• [Task item]
How many lines in the records below hold the string "vending"? Answer with the number alone.

• [Supplied entries]
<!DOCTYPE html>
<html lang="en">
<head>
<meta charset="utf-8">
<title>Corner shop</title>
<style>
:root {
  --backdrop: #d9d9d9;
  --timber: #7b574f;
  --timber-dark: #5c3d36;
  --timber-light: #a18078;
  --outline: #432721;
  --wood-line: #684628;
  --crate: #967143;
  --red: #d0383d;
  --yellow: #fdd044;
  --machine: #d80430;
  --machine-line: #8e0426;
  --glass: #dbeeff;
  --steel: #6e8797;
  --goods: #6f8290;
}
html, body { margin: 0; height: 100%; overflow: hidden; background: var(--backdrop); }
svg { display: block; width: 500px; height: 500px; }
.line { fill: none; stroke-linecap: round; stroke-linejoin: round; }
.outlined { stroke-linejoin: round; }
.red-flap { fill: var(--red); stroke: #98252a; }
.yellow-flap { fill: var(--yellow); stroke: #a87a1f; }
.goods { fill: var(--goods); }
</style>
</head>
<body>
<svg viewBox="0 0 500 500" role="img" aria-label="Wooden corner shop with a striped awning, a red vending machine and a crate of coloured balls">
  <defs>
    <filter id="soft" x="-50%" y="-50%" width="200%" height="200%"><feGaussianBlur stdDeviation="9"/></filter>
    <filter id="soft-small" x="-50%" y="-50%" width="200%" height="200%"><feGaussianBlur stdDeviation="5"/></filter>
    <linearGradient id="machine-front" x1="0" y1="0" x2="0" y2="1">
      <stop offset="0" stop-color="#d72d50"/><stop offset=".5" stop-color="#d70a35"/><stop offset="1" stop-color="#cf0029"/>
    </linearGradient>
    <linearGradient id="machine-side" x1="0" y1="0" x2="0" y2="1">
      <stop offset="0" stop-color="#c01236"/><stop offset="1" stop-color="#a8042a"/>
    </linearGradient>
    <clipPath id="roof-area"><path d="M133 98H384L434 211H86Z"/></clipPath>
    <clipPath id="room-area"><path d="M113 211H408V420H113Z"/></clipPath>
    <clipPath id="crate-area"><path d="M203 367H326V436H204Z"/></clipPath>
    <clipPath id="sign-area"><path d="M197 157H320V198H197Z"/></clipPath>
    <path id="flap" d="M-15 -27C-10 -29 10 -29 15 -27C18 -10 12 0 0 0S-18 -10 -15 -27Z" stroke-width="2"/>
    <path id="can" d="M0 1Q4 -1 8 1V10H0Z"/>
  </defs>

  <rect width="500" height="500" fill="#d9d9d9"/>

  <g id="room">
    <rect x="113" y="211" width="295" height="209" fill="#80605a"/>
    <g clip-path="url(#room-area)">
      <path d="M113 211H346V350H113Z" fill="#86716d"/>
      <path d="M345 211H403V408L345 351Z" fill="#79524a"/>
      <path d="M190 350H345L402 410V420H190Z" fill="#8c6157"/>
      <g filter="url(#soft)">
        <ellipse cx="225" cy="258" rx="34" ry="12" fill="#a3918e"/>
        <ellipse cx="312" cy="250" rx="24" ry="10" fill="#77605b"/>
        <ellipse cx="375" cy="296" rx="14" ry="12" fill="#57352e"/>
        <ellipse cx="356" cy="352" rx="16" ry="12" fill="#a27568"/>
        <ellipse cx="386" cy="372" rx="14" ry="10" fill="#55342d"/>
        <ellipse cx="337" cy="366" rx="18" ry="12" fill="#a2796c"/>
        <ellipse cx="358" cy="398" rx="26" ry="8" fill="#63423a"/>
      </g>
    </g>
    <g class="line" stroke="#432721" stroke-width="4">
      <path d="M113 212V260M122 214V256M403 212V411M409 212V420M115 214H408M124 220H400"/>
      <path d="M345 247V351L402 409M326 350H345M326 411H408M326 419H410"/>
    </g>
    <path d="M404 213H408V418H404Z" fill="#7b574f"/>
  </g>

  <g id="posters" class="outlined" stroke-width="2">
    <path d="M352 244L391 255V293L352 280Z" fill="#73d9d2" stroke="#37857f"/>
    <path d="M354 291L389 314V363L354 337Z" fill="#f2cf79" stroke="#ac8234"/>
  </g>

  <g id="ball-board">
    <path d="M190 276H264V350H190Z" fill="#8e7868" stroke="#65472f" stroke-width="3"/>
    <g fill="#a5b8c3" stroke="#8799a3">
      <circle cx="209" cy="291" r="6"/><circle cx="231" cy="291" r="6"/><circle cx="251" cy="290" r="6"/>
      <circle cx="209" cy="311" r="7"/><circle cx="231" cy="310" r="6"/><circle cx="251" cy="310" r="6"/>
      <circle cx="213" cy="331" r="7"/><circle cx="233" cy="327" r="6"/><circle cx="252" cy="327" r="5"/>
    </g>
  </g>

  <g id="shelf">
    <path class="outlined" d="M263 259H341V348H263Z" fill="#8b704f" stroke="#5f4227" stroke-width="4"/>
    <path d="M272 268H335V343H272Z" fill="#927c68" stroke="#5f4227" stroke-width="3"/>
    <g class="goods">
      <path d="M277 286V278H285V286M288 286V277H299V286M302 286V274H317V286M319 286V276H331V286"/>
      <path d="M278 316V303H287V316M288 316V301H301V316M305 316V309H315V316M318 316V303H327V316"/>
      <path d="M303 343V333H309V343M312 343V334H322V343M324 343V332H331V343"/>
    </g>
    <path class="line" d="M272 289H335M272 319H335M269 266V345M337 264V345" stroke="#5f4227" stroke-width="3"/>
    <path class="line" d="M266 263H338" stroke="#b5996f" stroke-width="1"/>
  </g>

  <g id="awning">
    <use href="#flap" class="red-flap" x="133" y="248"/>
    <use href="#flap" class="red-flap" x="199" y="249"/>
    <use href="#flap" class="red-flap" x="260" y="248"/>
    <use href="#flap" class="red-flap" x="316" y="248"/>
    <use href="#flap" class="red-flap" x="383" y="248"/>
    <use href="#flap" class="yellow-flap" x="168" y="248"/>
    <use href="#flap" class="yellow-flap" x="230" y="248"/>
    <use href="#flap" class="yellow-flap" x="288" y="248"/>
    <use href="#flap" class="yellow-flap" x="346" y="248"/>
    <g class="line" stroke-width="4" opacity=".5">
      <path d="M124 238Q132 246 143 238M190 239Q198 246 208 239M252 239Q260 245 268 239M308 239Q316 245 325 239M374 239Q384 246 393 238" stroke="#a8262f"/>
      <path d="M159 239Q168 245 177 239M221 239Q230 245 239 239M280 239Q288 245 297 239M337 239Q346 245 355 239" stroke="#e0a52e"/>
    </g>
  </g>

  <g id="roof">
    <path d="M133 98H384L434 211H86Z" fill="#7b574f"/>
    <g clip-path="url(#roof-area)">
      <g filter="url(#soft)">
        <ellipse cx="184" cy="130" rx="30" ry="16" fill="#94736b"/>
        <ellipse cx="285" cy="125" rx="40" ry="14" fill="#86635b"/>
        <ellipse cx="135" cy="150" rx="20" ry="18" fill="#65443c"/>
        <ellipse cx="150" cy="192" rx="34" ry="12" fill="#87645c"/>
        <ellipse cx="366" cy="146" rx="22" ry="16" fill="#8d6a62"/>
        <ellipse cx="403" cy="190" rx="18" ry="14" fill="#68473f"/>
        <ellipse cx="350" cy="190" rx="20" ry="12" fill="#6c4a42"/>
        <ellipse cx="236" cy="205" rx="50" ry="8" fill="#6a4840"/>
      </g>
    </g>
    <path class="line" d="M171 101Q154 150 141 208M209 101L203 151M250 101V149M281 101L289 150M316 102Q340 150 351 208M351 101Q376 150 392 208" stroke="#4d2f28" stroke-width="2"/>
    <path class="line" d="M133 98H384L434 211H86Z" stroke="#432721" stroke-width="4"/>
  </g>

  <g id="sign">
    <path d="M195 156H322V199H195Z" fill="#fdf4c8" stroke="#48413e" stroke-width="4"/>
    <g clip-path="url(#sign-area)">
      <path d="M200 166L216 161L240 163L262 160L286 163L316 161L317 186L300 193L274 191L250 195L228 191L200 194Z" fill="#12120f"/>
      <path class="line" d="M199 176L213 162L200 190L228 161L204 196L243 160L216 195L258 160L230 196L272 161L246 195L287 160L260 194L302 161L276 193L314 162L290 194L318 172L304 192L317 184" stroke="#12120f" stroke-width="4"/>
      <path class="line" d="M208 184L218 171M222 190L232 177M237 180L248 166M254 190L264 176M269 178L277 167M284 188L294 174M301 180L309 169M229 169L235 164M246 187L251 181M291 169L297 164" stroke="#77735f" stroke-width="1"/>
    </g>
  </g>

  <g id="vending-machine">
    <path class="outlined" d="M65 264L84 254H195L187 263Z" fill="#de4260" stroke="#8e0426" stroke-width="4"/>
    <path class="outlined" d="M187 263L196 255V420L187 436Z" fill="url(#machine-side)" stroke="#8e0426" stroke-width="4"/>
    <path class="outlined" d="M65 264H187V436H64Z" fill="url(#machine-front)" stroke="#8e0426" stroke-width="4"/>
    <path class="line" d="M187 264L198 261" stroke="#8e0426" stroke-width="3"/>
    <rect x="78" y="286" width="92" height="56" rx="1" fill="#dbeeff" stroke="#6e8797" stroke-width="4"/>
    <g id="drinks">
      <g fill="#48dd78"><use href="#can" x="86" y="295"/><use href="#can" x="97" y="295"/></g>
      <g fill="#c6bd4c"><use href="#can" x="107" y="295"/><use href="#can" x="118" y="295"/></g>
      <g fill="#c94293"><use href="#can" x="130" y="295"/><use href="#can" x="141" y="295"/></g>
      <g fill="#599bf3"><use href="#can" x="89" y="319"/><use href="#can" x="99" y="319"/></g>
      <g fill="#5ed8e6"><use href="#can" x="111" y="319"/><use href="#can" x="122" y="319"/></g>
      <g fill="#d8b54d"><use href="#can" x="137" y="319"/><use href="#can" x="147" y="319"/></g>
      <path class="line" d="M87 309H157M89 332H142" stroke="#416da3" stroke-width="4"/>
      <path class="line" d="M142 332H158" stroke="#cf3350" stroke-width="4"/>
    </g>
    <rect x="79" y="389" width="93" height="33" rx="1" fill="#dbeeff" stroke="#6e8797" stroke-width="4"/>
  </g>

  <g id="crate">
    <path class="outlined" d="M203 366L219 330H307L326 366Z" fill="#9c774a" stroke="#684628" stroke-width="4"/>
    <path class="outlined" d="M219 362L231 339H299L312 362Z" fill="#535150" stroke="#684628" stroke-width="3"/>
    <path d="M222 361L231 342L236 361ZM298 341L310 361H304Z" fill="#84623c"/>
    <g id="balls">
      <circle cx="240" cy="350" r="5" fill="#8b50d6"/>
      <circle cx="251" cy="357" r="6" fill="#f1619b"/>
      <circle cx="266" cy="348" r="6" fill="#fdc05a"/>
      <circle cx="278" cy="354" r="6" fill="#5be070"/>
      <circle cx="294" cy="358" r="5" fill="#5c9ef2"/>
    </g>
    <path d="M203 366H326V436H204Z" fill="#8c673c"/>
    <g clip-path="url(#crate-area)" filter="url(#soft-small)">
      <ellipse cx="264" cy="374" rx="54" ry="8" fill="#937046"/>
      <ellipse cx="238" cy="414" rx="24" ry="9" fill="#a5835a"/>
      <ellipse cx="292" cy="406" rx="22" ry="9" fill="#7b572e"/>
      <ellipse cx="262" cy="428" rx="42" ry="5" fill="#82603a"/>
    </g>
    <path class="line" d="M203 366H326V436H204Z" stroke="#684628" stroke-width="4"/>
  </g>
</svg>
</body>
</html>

• [Result of this exercise]
2